WHAT NEEDS TO BE DONE
Reproduce exactly, and only, the lines below from the one containing "131H285L284 143L275 142ZM276" through the one containing "221L452 230L451 265L413".

RECORDS TO PROCESS
++++++

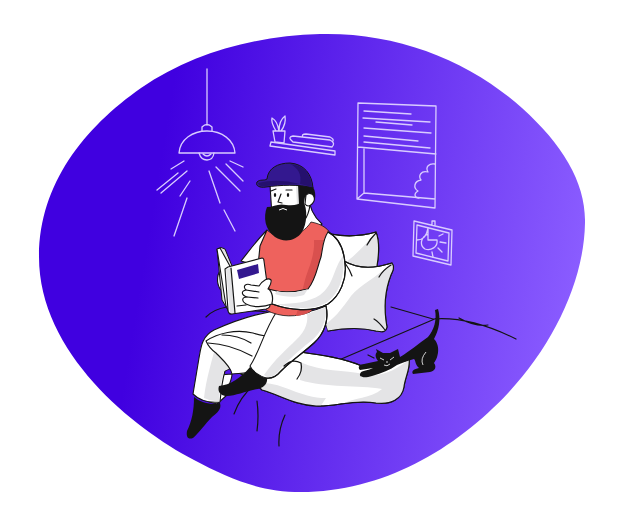
<!DOCTYPE html>
<html lang="en">
<head>
<meta charset="utf-8">
<title>Reading in bed</title>
<style>
:root {
  --page: #ffffff;
  --violet-deep: #4000e0;
  --violet-light: #8a5cff;
  --ink: #141414;
  --paper: #ffffff;
  --shade: #e4e4e6;
  --coral: #ee625d;
  --coral-dark: #d9504e;
  --cap: #33188f;
  --cap-dark: #25106e;
  --chalk: #d9ccff;
}
html, body { margin: 0; background: var(--page); overflow: hidden; }
svg { display: block; width: 625px; height: 515px; }
.chalk { fill: none; stroke: var(--chalk); stroke-width: 1.3; stroke-linecap: round; stroke-linejoin: round; }
.line { fill: none; stroke: var(--ink); stroke-width: 1.2; stroke-linecap: round; stroke-linejoin: round; }
.white { fill: var(--paper); stroke: var(--ink); stroke-width: 1.1; stroke-linejoin: round; }
.shade { fill: var(--shade); }
.ink { fill: var(--ink); }
</style>
</head>
<body>
<svg viewBox="0 0 625 515" role="img" aria-label="A bearded man in a cap reads a book on a bed beside a stretching black cat">
  <defs>
    <linearGradient id="room-glow" gradientUnits="userSpaceOnUse" x1="150" y1="225" x2="575" y2="295">
      <stop offset="0" stop-color="var(--violet-deep)"/>
      <stop offset="1" stop-color="var(--violet-light)"/>
    </linearGradient>
    <clipPath id="back-pillow-clip"><path d="M331 234C346 237 362 236 376 232C380 242 379 254 377 266L345 275L326 262Z"/></clipPath>
    <clipPath id="front-pillow-clip"><path d="M344 261C360 270 376 268 392 263C395 267 393 271 391 275C384 293 384 311 387 327C386 333 381 332 376 331C360 327 345 328 328 331L322 310Z"/></clipPath>
    <clipPath id="blanket-clip"><path id="blanket-shape" d="M206 341C216 333 234 328 250 333L300 352C322 355 343 358 362 366L409 358C411 368 405 377 404 387C402 399 391 405 376 403C352 399 337 407 316 406C294 405 280 395 262 390C250 377 231 370 222 359C216 352 208 349 206 341Z"/></clipPath>
  </defs>

  <path id="room" fill="url(#room-glow)" d="M320 34C397 32 470 61 522 108C563 145 586 183 585 223C584 281 554 343 509 392C455 450 382 492 301 492C259 492 228 478 194 460C133 428 39 353 39 257C39 184 84 128 141 88C192 53 254 36 320 34Z"/>

  <g id="lamp" class="chalk">
    <path d="M207 69V125M202 131V127Q207 122 212 127V131"/>
    <path d="M179 153C180 139 193 131 207 131C222 131 234 140 235 153Z"/>
    <path d="M199 153Q201 160 207 160Q213 160 214 153M203 154Q207 158 211 154"/>
    <path d="M184 161L171 169M187 171L161 193M190 181L180 196M187 198L174 236M209 171L220 203M216 167L240 191M226 164L243 181M230 161L243 167M224 210L235 231M178 173L157 190"/>
  </g>

  <g id="shelf" class="chalk">
    <path d="M271 142L335 151V155L270 146Z"/>
    <path d="M273 131H285L284 143L275 142ZM276 131C273 126 271 121 272 118C276 120 278 125 279 131C279 124 281 119 285 116C286 122 284 127 281 131"/>
    <path d="M291 140Q288 137 293 136L330 140Q336 143 332 147L293 142ZM303 137Q301 134 306 134L330 137Q334 139 333 141"/>
  </g>

  <g id="window" class="chalk">
    <path d="M358 103L436 106L435 208L357 199ZM358 147L436 154M364 149V193L435 199M364 193L357 199"/>
    <path d="M364 111L411 114M363 118L430 122M376 122L412 125M364 128L431 133M364 136L418 141M364 142L430 148"/>
    <path d="M435 164C429 163 425 167 428 172C421 170 418 176 421 180C414 181 413 188 418 191C413 194 415 198 419 198"/>
  </g>

  <g id="wall-picture" class="chalk">
    <path d="M414 221L452 230L451 265L413 256ZM417 225L449 233L448 261L416 253ZM432 225V221H435V226"/>
    <path d="M428 228C427 234 424 240 417 240M428 234C421 237 419 245 425 249C431 251 438 247 437 240M428 229V240H437M439 236L443 234M440 242L446 243M438 248L442 252M432 252L433 257"/>
  </g>

  <g id="bed-lines" class="line">
    <path d="M206 317Q214 309 227 307M391 307L433 319Q470 316 516 339M459 318Q475 327 488 325M437 318L339 360"/>
    <path d="M257 401Q259 416 257 431M285 415Q278 430 279 446M254 385Q240 397 234 414"/>
  </g>

  <g id="pillows">
    <path class="white" d="M331 234C346 237 362 236 376 232C380 242 379 254 377 266L345 275L326 262Z"/>
    <path class="shade" clip-path="url(#back-pillow-clip)" d="M380 228C367 242 357 255 343 264L350 280L382 268Z"/>
    <path class="line" d="M331 234C346 237 362 236 376 232C380 242 379 254 377 266M376 233Q370 239 367 245"/>
    <path class="white" d="M344 261C360 270 376 268 392 263C395 267 393 271 391 275C384 293 384 311 387 327C386 333 381 332 376 331C360 327 345 328 328 331L322 310Z"/>
    <path class="shade" clip-path="url(#front-pillow-clip)" d="M394 261C376 278 360 285 351 296C342 309 333 320 323 326L326 336H392Z"/>
    <path class="line" d="M344 261C360 270 376 268 392 263C395 267 393 271 391 275C384 293 384 311 387 327C386 333 381 332 376 331C360 327 345 328 328 331M391 265Q383 270 379 277M345 263Q350 270 352 276M385 330Q379 322 374 319"/>
  </g>

  <g id="blanket">
    <use href="#blanket-shape" class="white"/>
    <g clip-path="url(#blanket-clip)" class="shade">
      <path d="M300 362C322 372 344 370 364 374C382 378 396 370 411 358V410H330C352 396 369 400 382 389C358 385 326 388 300 380Z"/>
      <path d="M262 383C281 382 300 398 326 398L318 410L262 396Z"/>
    </g>
    <use href="#blanket-shape" class="line"/>
  </g>

  <g id="cat">
    <path class="ink" d="M438 309C441 319 439 330 434 339C441 346 438 358 434 363C437 367 435 371 430 372L413 374C411 371 414 369 419 368C415 365 416 361 414 359C407 361 402 363 397 365C390 370 382 373 372 376C366 378 359 378 360 374C361 370 367 371 373 368L360 370C357 367 360 364 364 364L378 361C375 357 375 354 377 352L376 349L383 353H390L398 349L400 357C409 352 419 343 428 337C434 330 437 320 435 310Z"/>
    <path fill="none" stroke="var(--paper)" stroke-width=".8" d="M380 358L384 360M390 360L394 357M386 362H388M384 365Q387 367 390 364M426 352Q420 359 423 365"/>
    <path class="line" stroke-width=".7" d="M374 358L368 355M399 361L405 361"/>
  </g>

  <g id="legs">
    <path class="white" d="M219 375L232 374C232 382 226 388 227 395L217 404L206 401Z"/>
    <path class="white" d="M284 310C260 312 236 320 214 330C201 337 201 348 199 358L193 394C200 401 211 403 220 402C221 391 222 381 225 371L262 352Z"/>
    <path class="shade" d="M216 344C212 361 206 379 204 398Q212 402 219 401C220 390 221 380 224 371L244 362C232 357 224 352 216 344Z"/>
    <path class="white" d="M206 341C218 333 236 329 253 333C265 337 275 336 282 341L259 369C250 374 240 373 232 374C231 367 222 359 216 353Q209 348 206 341Z"/>
    <path class="line" d="M208 343Q230 344 252 356M222 335Q238 335 251 343"/>
    <path class="white" d="M277 311C291 316 309 313 326 306C329 319 325 333 314 343C303 353 291 361 281 371C276 377 272 379 266 378C259 376 252 371 250 366C260 351 263 333 277 311Z"/>
    <path class="shade" d="M326 307C327 320 322 332 311 341C297 352 287 361 278 372Q273 378 267 377L264 375C276 358 286 350 296 340C307 330 308 320 307 314Z"/>
    <path class="line" d="M326 306C329 319 325 333 314 343C303 353 291 361 281 371C276 377 272 379 266 378M284 366Q292 358 301 363Q303 371 297 379"/>
    <path class="line" d="M230 314Q250 309 267 312"/>
  </g>

  <g id="shoes" class="ink">
    <path d="M250 367C255 373 261 377 267 378C268 384 263 388 258 389C246 391 236 396 227 396C221 396 217 392 219 386C230 385 241 378 250 367Z"/>
    <path d="M194 397C201 403 211 405 220 403C222 409 217 413 212 417C205 424 199 433 193 438C188 440 186 437 187 431C192 421 194 410 194 397Z"/>
  </g>

  <g id="torso">
    <path class="white" d="M280 203L309 196C309 208 313 216 322 224L301 242L274 232Z"/>
    <path fill="var(--coral)" stroke="var(--ink)" stroke-width=".8" d="M267 230C279 241 301 238 311 222C322 224 330 229 333 239L331 285L310 312C297 317 281 318 266 310C262 292 259 268 258 251C259 242 262 235 267 230Z"/>
    <path fill="var(--coral-dark)" d="M314 240C315 258 307 270 304 284L296 316Q306 315 311 311L330 285V240Z"/>
    <path class="white" d="M267 230C257 240 249 251 241 261L258 266L260 246Z"/>
  </g>

  <g id="book">
    <path class="white" d="M222 270C217 272 216 282 220 289L227 290V272Z"/>
    <path class="shade" stroke="var(--ink)" d="M217 249Q221 246 225 249L232 266L229 312L222 300Z"/>
    <path class="white" d="M217 249L220 248L231 268L230 313L226 306Z"/>
    <path class="white" d="M228 267L262 258Q264 258 264 261L270 305Q270 308 266 309L232 314Q228 314 228 310L225 269Z"/>
    <path class="shade" d="M226 269L231 268L235 313L230 313Z"/>
    <path fill="var(--cap)" d="M237 270L258 264L259 273L239 279Z"/>
    <path class="line" stroke-width=".8" d="M231 268L235 313M237 306L246 305"/>
  </g>

  <g id="reading-arm">
    <path class="white" d="M328 232C340 238 344 250 345 264C347 279 340 296 328 304C312 313 289 310 272 304C264 307 253 308 246 304C241 301 242 297 247 297C241 295 241 291 246 290C242 286 246 283 251 285L259 286C262 281 268 277 271 280C272 283 269 287 268 289C281 293 296 292 308 289C316 279 317 268 321 257C323 247 323 239 328 232Z"/>
    <path class="shade" d="M343 256C345 276 340 293 326 303C311 311 291 308 277 304C295 304 309 302 320 295C334 285 333 269 343 256ZM277 291C290 294 300 292 308 289L304 295C295 298 284 297 275 294Z"/>
    <path class="line" d="M328 232C340 238 344 250 345 264C347 279 340 296 328 304C312 313 289 310 272 304M247 297L258 298M246 290L259 292M269 289Q274 295 272 303"/>
  </g>

  <g id="head">
    <path class="white" d="M270 185L306 181C311 192 312 207 306 218L272 216Z"/>
    <path class="shade" d="M296 185L306 183V204L297 206Z"/>
    <path class="ink" d="M298 184L313 187Q316 192 315 199L309 200L305 197L303 208L299 204Z"/>
    <path class="white" d="M306 195C313 190 317 199 312 204Q308 208 305 204Z"/>
    <path class="ink" d="M267 207C274 207 278 203 286 205C293 206 299 205 303 201C308 209 307 224 302 232C296 241 284 243 275 237C265 230 263 217 267 207Z"/>
    <path class="line" d="M281 194L278 202L282 203M271 191L276 189M286 190L292 190"/>
    <ellipse class="ink" cx="275" cy="195" rx="1.2" ry="2"/>
    <ellipse class="ink" cx="288" cy="195" rx="1.2" ry="2"/>
    <path fill="none" stroke="var(--paper)" d="M279 210Q283 207 287 210"/>
    <path fill="var(--cap)" stroke="var(--ink)" d="M257 182C260 179 264 181 267 179C268 168 278 163 290 163C304 164 312 174 313 188C299 184 281 185 266 187C260 188 255 186 257 182Z"/>
    <path fill="var(--cap-dark)" d="M290 164C304 165 311 174 312 187L300 184C302 174 298 168 290 164ZM258 183Q278 178 300 184Q280 184 266 186Q259 187 258 183Z"/>
  </g>
</svg>
</body>
</html>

++++++

EXERCISE RESULT
    <path d="M273 131H285L284 143L275 142ZM276 131C273 126 271 121 272 118C276 120 278 125 279 131C279 124 281 119 285 116C286 122 284 127 281 131"/>
    <path d="M291 140Q288 137 293 136L330 140Q336 143 332 147L293 142ZM303 137Q301 134 306 134L330 137Q334 139 333 141"/>
  </g>

  <g id="window" class="chalk">
    <path d="M358 103L436 106L435 208L357 199ZM358 147L436 154M364 149V193L435 199M364 193L357 199"/>
    <path d="M364 111L411 114M363 118L430 122M376 122L412 125M364 128L431 133M364 136L418 141M364 142L430 148"/>
    <path d="M435 164C429 163 425 167 428 172C421 170 418 176 421 180C414 181 413 188 418 191C413 194 415 198 419 198"/>
  </g>

  <g id="wall-picture" class="chalk">
    <path d="M414 221L452 230L451 265L413 256ZM417 225L449 233L448 261L416 253ZM432 225V221H435V226"/>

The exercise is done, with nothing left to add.